ABOUT THIS EXERCISE - Look through the records below, and copy out every line that holds the string "paper".

EXTRACTED ENTRIES -
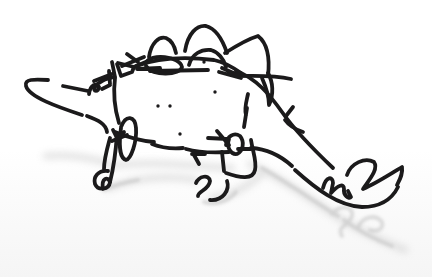
<!DOCTYPE html>
<html lang="en">
<head>
<meta charset="utf-8">
<title>Wire dinosaur</title>
<style>
:root { --paper: #ffffff; --floor: #f5f5f5; --ink: #1b1a1b; --shadow: #bdbdbd; }
html, body { margin: 0; height: 100%; overflow: hidden; background: var(--paper); }
svg { display: block; width: 432px; height: 277px; }
.wire { fill: none; stroke: var(--ink); stroke-width: 3.8; stroke-linecap: round; stroke-linejoin: round; }
.dots { fill: var(--ink); }
.shadow { fill: none; stroke: var(--shadow); stroke-linecap: round; stroke-linejoin: round; }
.shadow-soft { stroke-width: 7; opacity: .4; }
.shadow-near { stroke-width: 4; opacity: .5; }
</style>
</head>
<body>
<svg viewBox="0 0 432 277" role="img" aria-label="Stegosaurus drawn in loose black wire strokes with a soft shadow on the floor">
  <defs>
    <linearGradient id="floor-tone" x1="0" y1="0" x2="0" y2="1">
      <stop offset="0" stop-color="var(--paper)"/>
      <stop offset="1" stop-color="var(--floor)"/>
    </linearGradient>
    <filter id="blur-wide" x="-20%" y="-50%" width="140%" height="200%"><feGaussianBlur stdDeviation="3.5"/></filter>
    <filter id="blur-near" x="-20%" y="-50%" width="140%" height="200%"><feGaussianBlur stdDeviation="1.5"/></filter>
  </defs>

  <rect width="432" height="277" fill="var(--paper)"/>
  <rect y="150" width="432" height="127" fill="url(#floor-tone)"/>

  <g class="shadow shadow-soft" filter="url(#blur-wide)">
    <path d="M46 156 C70 154 88 158 106 162 M110 166 C150 160 190 166 232 168"/>
    <path d="M108 188 C130 180 160 174 196 180 M212 198 C232 196 248 186 262 174"/>
    <path d="M250 164 C276 176 300 192 330 212 C350 226 375 238 405 250"/>
  </g>
  <g class="shadow shadow-near" filter="url(#blur-near)">
    <path d="M104 190 C116 184 126 182 138 180 M204 202 C216 206 230 200 236 192"/>
    <path d="M262 168 C290 184 312 200 338 216 M344 220 C360 232 376 240 392 246"/>
    <path d="M332 214 C340 204 354 206 352 216 C349 226 336 226 342 236 M358 228 C362 216 376 214 382 222 C384 230 376 232 370 230"/>
  </g>

  <g class="wire">
    <g id="head">
      <path d="M48 80 C34 79 24 79 26 86 C29 97 58 107 82 115"/>
      <path d="M87 116 C98 120 106 124 107 132"/>
      <path d="M63 86 L88 91"/>
      <path d="M89 94 C90 85 97 82 99 87 C99 92 92 92 95 87 C99 81 106 79 114 77"/>
      <path d="M94 81 L112 74 M102 89 L110 85 M109 71 L110 84"/>
    </g>
    <g id="neck">
      <path d="M112 62 L115 77 M117 64 L121 76 L132 72 L134 67 L118 63"/>
      <path d="M127 54 L138 62 M122 66 L144 57 M134 67 L148 61"/>
      <path d="M115 78 C113 94 115 110 119 123"/>
    </g>
    <g id="back">
      <path d="M136 66 C160 57 190 57 214 60 C224 62 231 66 241 73"/>
      <path d="M137 69 L160 68 M150 71 L208 70"/>
      <path d="M146 63 C150 53 180 56 182 67 C181 75 152 77 146 66"/>
      <path d="M219 72 L241 78 M222 68 L238 75 M240 76 C258 76 273 75 291 79"/>
    </g>
    <g id="plates">
      <path d="M149 57 C151 43 159 36 166 38 C173 41 175 48 176 53"/>
      <path d="M185 51 C188 33 197 25 206 26 C217 29 223 41 227 53"/>
      <path d="M189 65 C192 54 201 49 211 50 C218 52 224 59 226 67"/>
      <path d="M225 53 C236 46 248 39 258 36 C267 43 270 58 268 76"/>
      <path d="M262 78 C266 87 269 96 269 105 C274 94 273 82 268 73"/>
    </g>
    <g id="tail">
      <path d="M236 71 C256 78 270 95 282 112 C296 132 314 150 333 168"/>
      <path d="M293 107 L286 116 M285 120 C290 127 297 130 303 132"/>
      <path d="M251 148 C268 149 281 156 292 166"/>
      <path d="M295 170 C315 188 338 206 362 207 C380 207 392 199 398 187"/>
      <path d="M323 188 C326 176 333 176 333 183 L331 193 C338 185 344 183 344 189 C343 195 349 200 351 197 L348 191"/>
      <path d="M347 175 C351 163 365 157 374 162 C379 169 369 180 363 189 C375 184 389 175 402 167 C403 174 400 179 397 185"/>
    </g>
    <g id="belly">
      <path d="M115 132 C130 138 140 141 154 142 M152 144 C162 148 172 149 183 148"/>
      <path d="M186 149 C200 153 214 153 229 152 M238 149 L251 149"/>
      <path d="M248 94 C246 103 244 109 246 115 M247 108 L244 127"/>
    </g>
    <g id="front-leg">
      <path d="M121 127 C126 114 135 116 136 128 C137 142 131 159 126 160 C119 158 119 142 121 128"/>
      <path d="M113 130 L117 138 L124 132 M112 141 L127 135"/>
      <path d="M110 138 C107 149 104 159 104 169 M117 134 C116 149 114 166 110 182"/>
      <path d="M108 171 C98 170 93 177 95 184 C98 191 109 190 110 182 C108 176 101 178 103 189"/>
    </g>
    <g id="hind-leg">
      <path d="M208 138 L228 139 M217 131 L229 145"/>
      <path d="M226 145 C227 136 234 132 240 136 C245 142 243 151 237 154 C231 155 226 147 229 139"/>
      <path d="M192 154 L205 154 M194 155 L199 164"/>
      <path d="M222 152 L224 171 M251 140 C253 153 257 161 255 170 C253 180 240 178 226 173"/>
      <path d="M196 183 C199 176 209 174 210 181 C209 190 198 191 198 196"/>
      <path d="M227 181 C230 190 223 201 210 200"/>
    </g>
  </g>

  <g id="spots" class="dots">
    <circle cx="158" cy="106" r="1.7"/>
    <circle cx="170" cy="106" r="1.7"/>
    <circle cx="215" cy="92" r="1.7"/>
    <circle cx="180" cy="134" r="1.7"/>
    <circle cx="204" cy="62" r="1.7"/>
  </g>
</svg>
</body>
</html>
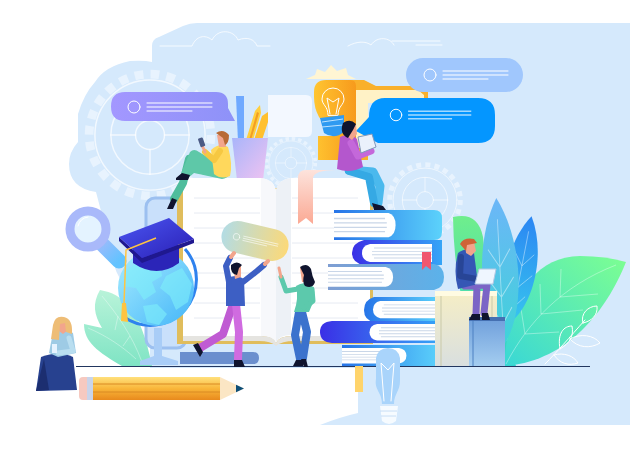
<!DOCTYPE html>
<html lang="en">
<head>
<meta charset="utf-8">
<title>Online learning illustration</title>
<style>
:root{--ground:#fff;--sky:#d5e9fc;--line:#fff;--ink:#10142e;--skin:#f2a58c;--page:#fff;--gold:#e0bd5c}
html,body{margin:0;background:var(--ground);overflow:hidden}
svg{display:block;width:630px;height:450px}
.sky{fill:var(--sky)}
.outline{fill:none;stroke:var(--line);stroke-width:1;stroke-linecap:round;stroke-linejoin:round}
.rule{fill:none;stroke:#e6eaf2;stroke-width:1}
.page{fill:var(--page)}
.leafline{fill:none;stroke:#fff;stroke-opacity:.45;stroke-width:.8}
.skin{fill:var(--skin)}
.ink{fill:var(--ink)}
.limb{fill:none;stroke-linecap:round;stroke-linejoin:round}
</style>
</head>
<body>
<svg viewBox="0 0 630 450" role="img" aria-label="People reading and studying around a giant open book, a globe and a stack of books">
<defs>
<linearGradient id="bookBlue"><stop offset="0" stop-color="#2674e8"/><stop offset="1" stop-color="#5cd2fb"/></linearGradient>
<linearGradient id="bookDeep"><stop offset="0" stop-color="#3a2fe6"/><stop offset="1" stop-color="#35a5f7"/></linearGradient>
<linearGradient id="bookSoft"><stop offset="0" stop-color="#7f9ed2"/><stop offset="1" stop-color="#5bb2ea"/></linearGradient>
<linearGradient id="gold"><stop offset="0" stop-color="#ffc531"/><stop offset="1" stop-color="#f79a1c"/></linearGradient>
<linearGradient id="pencil" x2="0" y2="1"><stop offset="0" stop-color="#ffe07c"/><stop offset=".5" stop-color="#f9b63a"/><stop offset="1" stop-color="#e88a1d"/></linearGradient>
<linearGradient id="globe" x2="1" y2="1"><stop offset="0" stop-color="#a8edff"/><stop offset="1" stop-color="#43b5f8"/></linearGradient>
<linearGradient id="cap" x2="1" y2="1"><stop offset="0" stop-color="#4b56f2"/><stop offset="1" stop-color="#2a1fb5"/></linearGradient>
<linearGradient id="handle" x2="1" y2="1"><stop offset="0" stop-color="#a9b8fb"/><stop offset="1" stop-color="#62c3ff"/></linearGradient>
<linearGradient id="leafBlue" x2="0" y2="1"><stop offset="0" stop-color="#2b86f3"/><stop offset="1" stop-color="#37c6ee"/></linearGradient>
<linearGradient id="leafTeal" x2="0" y2="1"><stop offset="0" stop-color="#6cb6f8"/><stop offset="1" stop-color="#3fd3d8"/></linearGradient>
<linearGradient id="leafMint" x1="1" x2="0" y2="1"><stop offset="0" stop-color="#7dff91"/><stop offset="1" stop-color="#39d7d6"/></linearGradient>
<linearGradient id="leafGreen" x2="0" y2="1"><stop offset="0" stop-color="#6fee8c"/><stop offset="1" stop-color="#30d0cc"/></linearGradient>
<linearGradient id="leafPale" x2="0" y2="1"><stop offset="0" stop-color="#b9f3d9"/><stop offset="1" stop-color="#7fe4c4"/></linearGradient>
<linearGradient id="cup" x2="1" y2="1"><stop offset="0" stop-color="#a9b5fa"/><stop offset="1" stop-color="#f1c3f1"/></linearGradient>
<linearGradient id="tag"><stop offset="0" stop-color="#b3dce4"/><stop offset="1" stop-color="#fcd978"/></linearGradient>
<linearGradient id="violet"><stop offset="0" stop-color="#a397ff"/><stop offset="1" stop-color="#8e92f8"/></linearGradient>
<linearGradient id="sand" x2="0" y2="1"><stop offset="0" stop-color="#f6eec5"/><stop offset="1" stop-color="#d9dfdf"/></linearGradient>
<linearGradient id="steel" x2="0" y2="1"><stop offset="0" stop-color="#6e9edb"/><stop offset="1" stop-color="#a4cdf0"/></linearGradient>
<linearGradient id="ribbon" x2="0" y2="1"><stop offset="0" stop-color="#fde3dc"/><stop offset="1" stop-color="#fba994"/></linearGradient>
<g id="message"><circle r="6"/><path d="M13-4H78M13 0H78M13 4H58"/></g>
<g id="pages"><path class="page" d="M0 0H62q8 2 8 11t-8 11H0z"/><path d="M0 5H58M0 9H60M0 13H60M0 17H58" fill="none" stroke="#c9d6e8" stroke-width="1.2"/></g>
<g id="gear" class="outline" stroke-opacity=".7"><circle r="42" stroke-width="6" stroke-dasharray="6 5" stroke-opacity=".45" stroke-linecap="butt"/><circle r="38"/><circle r="27"/><circle r="10"/><path d="M0-27V-10M0 10V27M-27 0H-10M10 0H27"/></g>
<path id="leaf" d="M0 0C-18-18-22-62 0-92C22-62 18-18 0 0z"/>
<path id="veins" class="leafline" d="M0-4V-84M0-14l-9-11M0-14l9-11M0-32l-12-13M0-32l12-13M0-52l-10-12M0-52l10-12"/>
</defs>

<g id="backdrop">
<path class="sky" d="M152 62V46q0-7 7-9l24-11q7-3 14-3H630V425H320q20-8 38-12V368H150V300q-32-8-38-44-8-34-16-64-27-4-27-28 0-12 9-22V114q6-20 17-32 10-16 35-21 14-1 22 1z"/>
<g class="outline" stroke-opacity=".75">
<path d="M160 46h32c4-10 13-12 20-6 6-12 22-10 26 0 10-4 17 0 19 6h13M348 46c9-5 18-5 23-1 6-9 19-8 23 0M392 41h48M416 45h26"/>
</g>
<use href="#gear" transform="translate(150 135) scale(1.45)"/>
<use href="#gear" transform="translate(425 200) scale(.84)"/>
<use href="#gear" transform="translate(291 163) scale(.58)"/>
</g>

<g id="foliage">
<path d="M453 217q25-6 30 20 6 60 33 129h-34q-28-70-29-149z" fill="url(#leafGreen)"/>
<path d="M504 366C508 306 528 257 580 256q26 0 46 6C606 312 566 362 504 366z" fill="url(#leafMint)"/>
<path class="leafline" d="M506 364C528 322 562 286 616 265M525 334l-4-25M541 314l-1-30M560 297l1-28M525 334l34-2M541 314l42-4M560 297l38-3"/>
<g transform="translate(511 322) rotate(11)"><use href="#leaf" fill="url(#leafBlue)" transform="scale(1 1.17)"/><use href="#veins" transform="scale(1 1.1)"/></g>
<g transform="translate(504 345) rotate(-3)"><use href="#leaf" fill="url(#leafTeal)" transform="scale(1.2 1.6)"/><use href="#veins" transform="scale(1.1 1.5)"/></g>
<path class="outline" d="M545 364c12-12 24-26 40-44M560 349c-3-16 4-23 12-23 2 10-2 17-12 23zM570 339c10-6 24-4 30 4-10 6-22 5-30-4zM583 323c-3-9 5-17 14-17 1 9-5 15-14 17zM554 355c10-3 20 1 24 8-9 3-18 1-24-8z"/>
<path d="M100 290c23 4 41 19 52 76h-30C98 352 84 342 84 324l18 4c-8-14-10-24-2-38z" fill="url(#leafPale)"/>
<path class="leafline" d="M102 296c15 18 30 39 40 66M88 328c17 7 34 18 48 31M118 316l-3 14M130 336l-7 10"/>
</g>

<g id="desk-tools">
<path d="M236 96h8v46h-6z" fill="#6fa9ff"/>
<path d="M246 140l9-29 5-6 1 8-8 27z" fill="#ffcf3e"/><path d="M254 140l8-24 6-4v10l-6 18z" fill="#ffc02f"/>
<path d="M249 140l8-28 2 1-8 27z" fill="#f29e24"/>
<path d="M268 95h38q6 0 6 6v30q0 6-6 6h-38z" fill="#f3f8ff"/>
<path d="M232 138h36l-5 42h-26z" fill="url(#cup)"/>
<path d="M350 80h14l12 6h47q5 0 5 5v9h-60v60h-18z" fill="#f9b02b"/>
<path d="M356 90h62l6 5v8h-56v45h-12z" fill="#fff2c6"/>
<path d="M326 80h24q6 0 6 6v74h-38v-24h16l-15-19q-5-9-5-20V92q0-12 12-12z" fill="url(#gold)"/>
<path d="M306 79l9-4 2-6 8 3 6-7 6 6 9-3 2 7 8 4z" fill="#fff5d3"/>
<g class="outline"><path d="M328 115c0-9-6-10-6-16a11 11 0 0 1 22 0c0 6-6 7-6 16zM330 114l-3-16 6 4 6-4-3 16"/></g>
<path d="M320 118l24-3v17q-10 8-20 1z" fill="#2f9af1"/><path d="M322 122l21-3M322 127l21-2" stroke="#bfe4ff"/>
</g>

<g id="open-book">
<rect x="146" y="198" width="40" height="150" rx="9" fill="#c9e0fb" stroke="#9cc0f0" stroke-width="3"/>
<path d="M177 188h196v156H177z" fill="var(--gold)"/>
<path class="page" d="M183 178h78q12 1 15 12 3-11 15-12h79v158h-78q-13 0-16 7-3-7-15-7H183z"/>
<path d="M276 190q3-11 15-12v157q-12 0-15 8z" fill="#edf1f6"/>
<path d="M261 178q12 1 15 12v153q-3-7-15-7z" fill="#f7f8fb"/>
<path class="rule" d="M194 198h66M194 213h66M194 228h66M194 243h66M194 258h66M194 273h66M194 288h66M194 303h66M194 318h66M292 198h66M292 213h66M292 228h66M292 243h66M292 258h66M292 273h66M292 288h66M292 303h66M292 318h66"/>
<path d="M298 178q0-8 8-8h30q-22 0-23 8v46l-7-6-8 6z" fill="url(#ribbon)"/>
<path d="M183 336h78q13 0 15 7 3-7 16-7h78v5h-76q-12 0-18 5-5-5-17-5h-76z" fill="#e5e4e0"/>
</g>

<g id="ground">
<path d="M180 352h73q6 0 6 6t-6 6h-73z" fill="#6b8fce"/>
<path d="M76 366.5H590" stroke="#22365f"/>
<path d="M355 352h8v40h-8z" fill="#ffd46b"/>
<g id="pencil-on-floor"><path d="M92 377H220V400H92z" fill="url(#pencil)"/><path d="M92 384H220M92 392H220" stroke="#d98a22"/><path d="M83 377h4v23h-4q-4 0-4-4v-15q0-4 4-4z" fill="#f6c9c0"/><path d="M87 377h6v23h-6z" fill="#c9d4ea"/><path d="M220 377l24 11.5-24 11.5z" fill="#fbe6c4"/><path d="M236 384.7l8 3.8-8 3.8z" fill="#0d4e78"/></g>
</g>

<g id="globe-and-cap">
<path d="M96 238l23 23" stroke="url(#handle)" stroke-width="15" stroke-linecap="round"/>
<circle cx="88" cy="229" r="18" fill="#e4f3ff" stroke="#a9b9fa" stroke-width="9"/>
<path d="M78 226q2-8 10-9" class="outline" stroke-width="2"/>
<path d="M185 249A46 46 0 0 1 124 317" fill="none" stroke="#2f82ee" stroke-width="3"/>
<path d="M154 328h8v28l16 5v4h-38v-4l14-5z" fill="#a9cdf7"/>
<circle cx="156" cy="288" r="38" fill="url(#globe)"/>
<path d="M126 271l14-11 20 4 2 12-10 6 4 10-12 8-8-12-12-2zM166 276l16-8 10 16-4 18-12 8-6-14-10-8zM143 306l14-2 10 10-8 11-12-3z" fill="#7ff0fb" fill-opacity=".6"/>
<path d="M133 245h46v18q-22 16-46 0z" fill="#2b25b8"/>
<path d="M119 237l23 21 52-19v4l-52 20-23-22z" fill="#1f188f"/>
<path d="M119 237l50-19 25 21-52 19z" fill="url(#cap)"/>
<path d="M156 238l-30 12-2 54" fill="none" stroke="#ffc442" stroke-width="1.5"/><path d="M122 303h4l2 19-7-1z" fill="#ffc442"/>
</g>

<g id="book-stack">
<path d="M334 210h100q8 0 8 8v14q0 8-8 8H334z" fill="url(#bookBlue)"/><use href="#pages" transform="translate(334 213) scale(.88 1.1)"/>
<path d="M364 240h78v25h-78q-12-2-12-12t12-13z" fill="url(#bookDeep)"/><use href="#pages" transform="translate(432 244) scale(-1 .82)"/>
<path d="M328 264h106q10 2 10 13t-10 13H328z" fill="url(#bookSoft)"/><use href="#pages" transform="translate(328 267) scale(.93 .9)"/>
<path d="M374 297h66v25h-66q-10-2-10-12t10-13z" fill="url(#bookBlue)"/><use href="#pages" transform="translate(436 301) scale(-.9 .78)"/>
<path d="M332 321h108v22H332q-12-1-12-11t12-11z" fill="url(#bookDeep)"/><use href="#pages" transform="translate(436 324) scale(-.95 .75)"/>
<path d="M342 345h98v21H342z" fill="url(#bookBlue)"/><use href="#pages" transform="translate(342 348) scale(.92 .7)"/>
<path d="M422 252h9v18l-5-4-4 4z" fill="#f0566f"/>
</g>

<g id="standing-books">
<path d="M435 291h62v75h-62z" fill="url(#sand)"/><path d="M435 291h62v5h-62z" fill="#fffbe2"/><path d="M441 296v70M492 296v70" stroke="#c9c9a8"/>
<path d="M469 317h36v49h-36z" fill="url(#steel)"/><path d="M469 317h36v4h-36z" fill="#4570b2"/><path d="M473 321v45" stroke="#4c80c2"/>
</g>

<g id="speech-tags">
<path d="M125 92H216q12 0 12 12v4l7 13H125q-14 0-14-14.5T125 92z" fill="url(#violet)"/>
<use href="#message" class="outline" transform="translate(134 107)"/>
<rect x="406" y="58" width="117" height="34" rx="17" fill="#a0c7fd"/>
<use href="#message" class="outline" transform="translate(430 75)"/>
<path d="M385 98H478q17 0 17 17v11q0 17-17 17H378l-22-12 13-14q0-19 16-19z" fill="#0496ff"/>
<use href="#message" class="outline" transform="translate(396 115) scale(.96)"/>
<g transform="translate(255 241) rotate(13)"><rect x="-34" y="-16" width="68" height="32" rx="16" fill="url(#tag)"/><use href="#message" class="outline" transform="translate(-19 0) scale(.54)"/></g>
</g>

<g id="reader-with-phone">
<path class="limb" d="M214 172l-25-13-6 24-9 16" stroke="#4fbd9c" stroke-width="8"/>
<path d="M180 176l10-24q4-4 9 0l29 17q4 8-6 10l-28-6-6 5z" fill="#5ec8a8"/>
<path d="M211 150q9-8 17-3 5 17 2 29-9 4-16-2z" fill="#ffd85c"/>
<path class="limb" d="M220 151l-6 9-9-8" stroke="#f6c842" stroke-width="6"/>
<path class="limb" d="M205 152l-3-7" stroke="#f2a58c" stroke-width="3"/>
<rect x="199" y="138" width="5" height="9" rx="1" fill="#4b5a85" transform="rotate(-20 201 142)"/>
<path class="skin" d="M217 135h8l1 12h-7z"/><path d="M216 133q7-5 13 2 0 8-4 10l-2-7z" fill="#b86a35"/>
<path class="ink" d="M176 178l6-5 8 2-2 5h-12zM172 198l5 2-4 9h-6z"/>
</g>

<g id="reader-with-book">
<path class="limb" d="M349 170l24 2 7 14-2 17" stroke="#4bb9ed" stroke-width="9"/><path class="limb" d="M349 171l20 6 5 26" stroke="#35a9e4" stroke-width="8"/>
<path d="M340 137q10-5 17 2l6 28q-13 7-26 2z" fill="#b457cd"/>
<path class="limb" d="M351 143l7 13 13-5" stroke="#c468da" stroke-width="7"/>
<path d="M358 137l14-3 4 13-15 6z" fill="#eaf1fb" stroke="#7f98bb"/>
<path class="skin" d="M347 125h9l1 9-5 6-4-3z"/><path class="ink" d="M343 123q7-5 13 1l-3 6-5 8q-9-4-5-15zM372 203l11 3 3 4h-12z"/>
</g>

<g id="man-with-tag">
<path class="limb" d="M233 304l-10 30-23 14" stroke="#c05bd3" stroke-width="8"/><path class="limb" d="M236 304l3 28-1 27" stroke="#d06be0" stroke-width="8"/>
<path d="M226 279q9-6 18 0l1 27h-19z" fill="#3d5fc4"/>
<path class="limb" d="M229 282l-3-16 4-8M243 282l14-11 7-6" stroke="#3d5fc4" stroke-width="6"/>
<path class="limb" d="M231 257l3-4M265 264l3-3" stroke="#f2a58c" stroke-width="4"/>
<path class="skin" d="M233 266h8v11l-6 2z"/><path class="ink" d="M231 265q6-5 11 0l-3 3-2 7q-7-1-6-10zM193 345l5-2 5 9-3 5zM234 360h8l3 7h-11z"/>
</g>

<g id="woman-pointing">
<path class="limb" d="M299 312l-4 23 5 24M302 312l5 20-4 26" stroke="#3b72cd" stroke-width="8"/>
<path d="M296 286q9-6 17 1 4 9-4 25h-15q5-14 2-26z" fill="#5cc9ac"/>
<path class="limb" d="M298 289l-12 2-5-14M312 289l1 12-9 7" stroke="#5cc9ac" stroke-width="5"/>
<path class="limb" d="M281 277l-2-9" stroke="#f2a58c" stroke-width="3"/>
<path class="skin" d="M300 268h7v14h-5z"/><path class="ink" d="M300 267q7-5 11 2 1 7 4 13-2 7-10 4-3-4-1-11zM296 360h7v6h-10zM301 359h5l2 8h-4z"/>
</g>

<g id="man-with-laptop">
<path class="limb" d="M465 286l22-1-3 28M465 286l12 0-1 28" stroke="#7b65c6" stroke-width="7"/>
<path d="M458 253q9-7 16 0l4 31-20 5q-5-18 0-36z" fill="#3557b5"/><path class="limb" d="M461 257l-1 19 17 3" stroke="#284596" stroke-width="6"/>
<path d="M479 269l17 0-3 15h-18z" fill="#eff6ff" stroke="#b2c8e4"/>
<path class="skin" d="M465 242h9l2 9-5 5-5-3z"/><path d="M460 244q4-7 14-5l3 4-10 2-1 6z" fill="#cf6336"/>
<path class="ink" d="M472 314h8v6h-11zM482 313h6l2 7h-8z"/>
</g>

<g id="seated-woman">
<path d="M41 357q18-7 32 0l4 33-41 1z" fill="#27418f"/><path d="M36 391l8-32 5 31z" fill="#1c2e70"/>
<path d="M53 332q11-5 20 1l3 20-18 4-9-4z" fill="#9ecbe5"/><path class="limb" d="M69 338l4 13-15 2" stroke="#b9def0" stroke-width="5"/>
<path class="skin" d="M58 320h9l1 10-5 4-4-3z"/><path d="M53 325q2-10 11-8 9 2 8 17l-6-2-1-9-5 1-1 16-8-1z" fill="#eebd76"/><rect x="52" y="344" width="5" height="9" fill="#e6f3ff"/>
</g>

<g id="light-bulb">
<path d="M382 404c0-12-8-14-6-25V358q2-10 12-10t12 10v23c0 10-6 13-6 23z" fill="#a9d4fb"/>
<path d="M384 401l-3-38 7 7 6-7-3 38" class="outline"/><path d="M380 406h18l-2 15q-7 6-14 0z" fill="#f6fbff"/><path d="M380 411h17M381 416h15" stroke="#c8def5"/>
</g>
</svg>
</body>
</html>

EXERCISE RESPONSE -
:root { --paper: #ffffff; --floor: #f5f5f5; --ink: #1b1a1b; --shadow: #bdbdbd; }
html, body { margin: 0; height: 100%; overflow: hidden; background: var(--paper); }
      <stop offset="0" stop-color="var(--paper)"/>
  <rect width="432" height="277" fill="var(--paper)"/>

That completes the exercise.